» Pictures paired with source code:
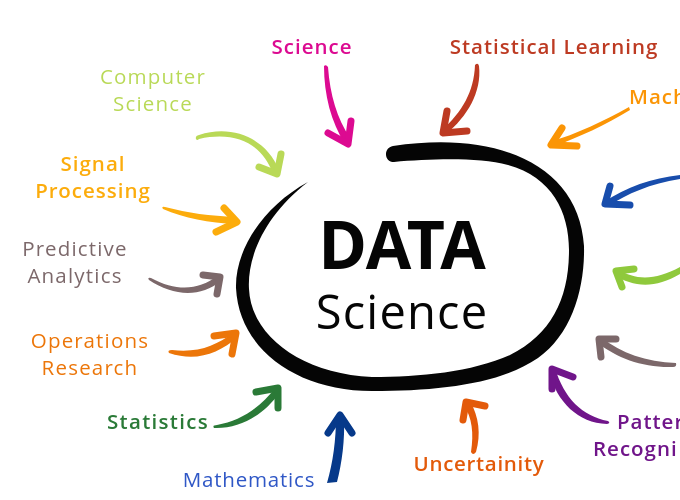
<!DOCTYPE html>
<html lang="en">
<head>
<meta charset="utf-8">
<title>Data Science mind map</title>
<style>
:root {
  --ink: #050505;
  --pink: #dc0a91;
  --brick: #bd3a22;
  --lime: #b9d957;
  --orange: #fb9505;
  --amber: #fcac0c;
  --taupe: #7c686a;
  --carrot: #ec7609;
  --forest: #2a7a37;
  --navy: #06398a;
  --royal: #2f57c6;
  --cobalt: #184dac;
  --rust: #e35a0a;
  --leaf: #8fc93c;
  --purple: #70158a;
}
* { margin: 0; padding: 0; box-sizing: border-box; }
html, body { width: 680px; height: 500px; overflow: hidden; background: #fff; }
.map {
  position: relative; width: 680px; height: 500px; overflow: hidden; background: #fff;
  font-family: "Open Sans", "Noto Sans", sans-serif;
}
.strokes { position: absolute; left: 0; top: 0; }
.shaft { fill: currentColor; }
.head { fill: none; stroke: currentColor; stroke-width: 7; stroke-linecap: round; stroke-linejoin: round; }
.core { position: absolute; left: 302px; width: 200px; text-align: center; color: var(--ink); white-space: nowrap; }
.core-title { top: 210px; font-size: 66px; line-height: 66px; font-weight: 700; }
.core-sub { top: 288px; font-size: 47px; line-height: 47px; font-weight: 500; letter-spacing: 1.2px; }
.topic {
  position: absolute; font-size: 20.5px; line-height: 27px; font-weight: 600;
  letter-spacing: 1px; text-align: center; white-space: nowrap;
}
.medium { font-weight: 500; letter-spacing: 1.2px; }
.science { left: 252px; top: 33px; width: 120px; color: var(--pink); }
.learning { left: 434px; top: 33px; width: 240px; color: var(--brick); }
.computer { left: 83px; top: 63px; width: 140px; color: var(--lime); }
.signal { left: 23px; top: 150px; width: 140px; color: var(--amber); }
.predictive { left: 5px; top: 235px; width: 140px; color: var(--taupe); }
.operations { left: 20px; top: 327px; width: 140px; color: var(--carrot); }
.statistics { left: 88px; top: 408px; width: 140px; color: var(--forest); letter-spacing: 1.3px; }
.mathematics { left: 169px; top: 466px; width: 160px; color: var(--royal); font-weight: 400; letter-spacing: .8px; }
.uncertainty { left: 399px; top: 450px; width: 160px; color: var(--rust); letter-spacing: .7px; }
.machine { left: 629px; top: 83px; color: var(--orange); }
.pattern { left: 617px; top: 408px; color: var(--purple); }
.recognition { left: 593px; top: 435px; color: var(--purple); }
.c-pink { color: var(--pink); }
.c-brick { color: var(--brick); }
.c-lime { color: var(--lime); }
.c-orange { color: var(--orange); }
.c-amber { color: var(--amber); }
.c-taupe { color: var(--taupe); }
.c-carrot { color: var(--carrot); }
.c-forest { color: var(--forest); }
.c-navy { color: var(--navy); }
.c-cobalt { color: var(--cobalt); }
.c-rust { color: var(--rust); }
.c-leaf { color: var(--leaf); }
.c-purple { color: var(--purple); }
.brush-ring { fill: var(--ink); }
</style>
</head>
<body>
<main class="map">
  <svg class="strokes" width="680" height="500" viewBox="0 0 680 500" aria-hidden="true">
    <path class="brush-ring" d="M308 182C264 206 235 249 236 288C239 350 298 391 372 391C440 391 500 384 538 358C572 334 585 288 584 246C579 166 500 130 393 146C383 148 384 162 394 162C430 159 478 157 508 165C552 177 569 212 569 250C569 298 552 334 510 355C472 372 420 377 372 377C302 374 251 336 249 289C247 256 266 214 308 182Z"/>
    <g class="c-pink">
      <path class="shaft" d="M324 66Q326 64 328 67C330 95 337 118 350 138L345 144C331 122 324 95 324 66Z"/>
      <path class="head" d="M328 133L348 144L351 121"/>
    </g>
    <g class="c-brick">
      <path class="shaft" d="M475 65Q478 62 479 66C482 92 467 117 446 134L442 130C462 112 474 92 475 65Z"/>
      <path class="head" d="M447 111L443 133L467 131"/>
    </g>
    <g class="c-lime">
      <path class="shaft" d="M196 139Q195 136 199 135C232 124 266 138 279 170L273 174C262 143 235 131 199 139Q197 141 196 139Z"/>
      <path class="head" d="M259 167L277 174L281 154"/>
    </g>
    <g class="c-orange">
      <path class="shaft" d="M629 107L630 110C605 125 580 137 552 147L549 142C577 134 604 121 629 107Z"/>
      <path class="head" d="M562 128L551 145L577 146"/>
    </g>
    <g class="c-amber">
      <path class="shaft" d="M163 209Q161 206 165 207C188 213 210 216 236 217L236 224C209 223 184 218 163 209Z"/>
      <path class="head" d="M224 208L237 222L216 232"/>
    </g>
    <g class="c-cobalt">
      <path class="shaft" d="M680 175V179C650 184 628 193 607 207L604 202C626 187 652 178 680 175Z"/>
      <path class="head" d="M610 186L605 204L630 205"/>
    </g>
    <g class="c-taupe">
      <path class="shaft" d="M149 280Q147 277 151 278C177 292 199 290 217 276L221 281C200 298 173 296 149 280Z"/>
      <path class="head" d="M203 275L220 277L217 294"/>
    </g>
    <g class="c-leaf">
      <path class="shaft" d="M680 267V274C655 289 633 287 614 275L618 269C636 281 656 280 680 267Z"/>
      <path class="head" d="M634 269L616 271L622 287"/>
    </g>
    <g class="c-carrot">
      <path class="shaft" d="M169 353Q167 350 172 350C198 353 216 346 234 332L238 337C218 354 196 362 169 353Z"/>
      <path class="head" d="M214 336L236 333L232 354"/>
    </g>
    <g class="c-taupe">
      <path class="shaft" d="M676 363Q677 367 673 367C643 368 617 358 598 343L602 338C621 353 646 362 676 363Z"/>
      <path class="head" d="M616 339L599 339L601 357"/>
    </g>
    <g class="c-forest">
      <path class="shaft" d="M214 428Q212 425 217 425C240 421 260 408 275 388L280 392C264 415 240 429 214 428Z"/>
      <path class="head" d="M256 392L278 388L278 408"/>
    </g>
    <g class="c-navy">
      <path class="shaft" d="M327 483C333 462 336 440 336 416L344 416C345 440 342 463 337 482Z"/>
      <path class="head" d="M328 433L340 415L352 433"/>
    </g>
    <g class="c-rust">
      <path class="shaft" d="M471 452C474 433 472 418 464 405L470 401C479 417 481 434 476 452Q473 456 471 452Z"/>
      <path class="head" d="M463 420L466 402L485 406"/>
    </g>
    <g class="c-purple">
      <path class="shaft" d="M608 421Q611 423 607 424C578 423 557 402 549 372L555 368C564 398 582 416 608 421Z"/>
      <path class="head" d="M552 389L552 369L573 377"/>
    </g>
  </svg>

  <h1 class="core core-title">DATA</h1>
  <p class="core core-sub">Science</p>

  <p class="topic science">Science</p>
  <p class="topic learning">Statistical Learning</p>
  <p class="topic medium computer">Computer<br>Science</p>
  <p class="topic signal">Signal<br>Processing</p>
  <p class="topic medium predictive">Predictive<br>Analytics</p>
  <p class="topic medium operations">Operations<br>Research</p>
  <p class="topic statistics">Statistics</p>
  <p class="topic mathematics">Mathematics</p>
  <p class="topic uncertainty">Uncertainity</p>
  <p class="topic machine">Mach</p>
  <p class="topic pattern">Patter</p>
  <p class="topic recognition">Recogni</p>
</main>
</body>
</html>
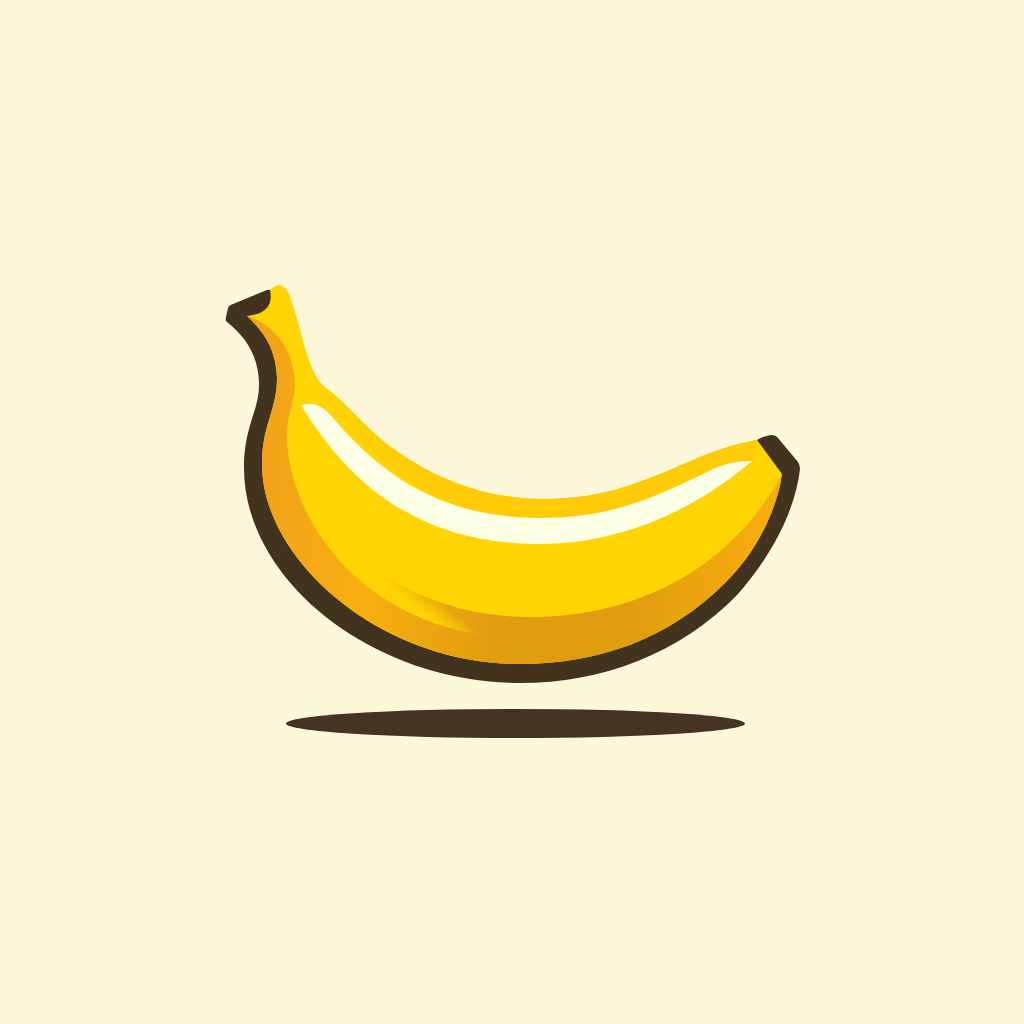
<!DOCTYPE html>
<html lang="en">
<head>
<meta charset="utf-8">
<title>Banana</title>
<style>
:root {
  --cream: #fdf7da;
  --outline: #42331f;
  --shadow: #453421;
  --yellow: #fed402;
  --rim: #fecb06;
  --orange: #f2a31a;
  --amber: #f8ae0e;
  --deep: #e09d0f;
  --shine: #fcffe4;
}
html, body { margin: 0; width: 1024px; height: 1024px; overflow: hidden; background: var(--cream); }
svg { display: block; }
.outline { fill: var(--outline); }
.ground-shadow { fill: var(--shadow); }
.peel { fill: var(--yellow); }
.rim { fill: url(#rim-tone); }
.shade { fill: url(#shade-tone); }
.fold { fill: url(#fold-tone); }
.shine { fill: var(--shine); }
</style>
</head>
<body>
<svg width="1024" height="1024" viewBox="0 0 1024 1024" role="img" aria-label="Banana floating above its shadow">
  <defs>
    <linearGradient id="shade-tone" gradientUnits="userSpaceOnUse" x1="262" y1="0" x2="782" y2="0">
      <stop offset="0" stop-color="var(--orange)"/>
      <stop offset=".2" stop-color="var(--amber)"/>
      <stop offset=".45" stop-color="var(--deep)"/>
      <stop offset=".7" stop-color="var(--deep)"/>
      <stop offset="1" stop-color="var(--amber)"/>
    </linearGradient>
    <linearGradient id="fold-tone" gradientUnits="userSpaceOnUse" x1="425" y1="614" x2="437" y2="599">
      <stop offset="0" stop-color="var(--yellow)"/>
      <stop offset="1" stop-color="var(--yellow)" stop-opacity="0"/>
    </linearGradient>
    <linearGradient id="rim-tone" gradientUnits="userSpaceOnUse" x1="310" y1="0" x2="760" y2="0">
      <stop offset="0" stop-color="var(--yellow)"/>
      <stop offset=".25" stop-color="var(--rim)"/>
      <stop offset="1" stop-color="var(--rim)"/>
    </linearGradient>
    <clipPath id="peel-edge">
      <path d="M270 290Q282 279 289 294C300 322 304 355 317 378Q321 385 330 391C350 407 367 430 395 450C440 482 490 499 543 499C610 499 650 478 700 457C722 448 740 443 757 440L782 474C777 510 756 553 725 583C670 638 600 664 520 664C380 664 262 560 262 464C262 425 277 410 277 378C276 350 265 333 247 316Q275 313 270 290Z"/>
    </clipPath>
  </defs>

  <ellipse class="ground-shadow" cx="515.5" cy="723.5" rx="229.5" ry="14.5"/>

  <path class="outline" d="M228 308Q229 305 233 304L267 290Q271 289 272 293L300 400C350 520 430 560 540 560C640 560 710 510 750 470L757 440Q773 431 778 438L798 462Q800 465 800 469C795 512 771 556 738 594C680 654 602 683 520 683C372 683 244 580 244 468C244 425 260 410 259 382C258 356 246 337 227 322Q225 320 226 317Z"/>

  <g clip-path="url(#peel-edge)">
    <rect class="peel" x="240" y="270" width="560" height="410"/>
    <path class="rim" d="M310 400L310 370H770L760 432L753 461C690 493 620 518 540 518C440 518 390 472 345 425Q327 402 310 400Z"/>
    <path class="shade" d="M380 573C425 602 475 617 530 617C645 617 735 562 782 474L810 560L700 690H400Z"/>
    <path class="fold" d="M366 560L470 604L500 620L490 645L400 680L340 600Z"/>
    <path class="shade" d="M247 316C276 325 295 352 295 386C293 407 287 416 287 438C289 510 346 605 465 632Q497 638 530 637V690H400L220 580V300Z"/>
  </g>
  <path class="shine" d="M301 405C315 401 325 408 334 419C380 473 440 518 540 518C615 518 660 495 715 468Q735 460 752 461C700 506 625 544 540 544C430 544 355 495 301 405Z"/>
</svg>
</body>
</html>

» EXERCISE:
Those lines above that contain the string "height" should be returned.

» RESULT BELOW:
html, body { width: 680px; height: 500px; overflow: hidden; background: #fff; }
  position: relative; width: 680px; height: 500px; overflow: hidden; background: #fff;
.core-title { top: 210px; font-size: 66px; line-height: 66px; font-weight: 700; }
.core-sub { top: 288px; font-size: 47px; line-height: 47px; font-weight: 500; letter-spacing: 1.2px; }
  position: absolute; font-size: 20.5px; line-height: 27px; font-weight: 600;
  <svg class="strokes" width="680" height="500" viewBox="0 0 680 500" aria-hidden="true">
html, body { margin: 0; width: 1024px; height: 1024px; overflow: hidden; background: var(--cream); }
<svg width="1024" height="1024" viewBox="0 0 1024 1024" role="img" aria-label="Banana floating above its shadow">
    <rect class="peel" x="240" y="270" width="560" height="410"/>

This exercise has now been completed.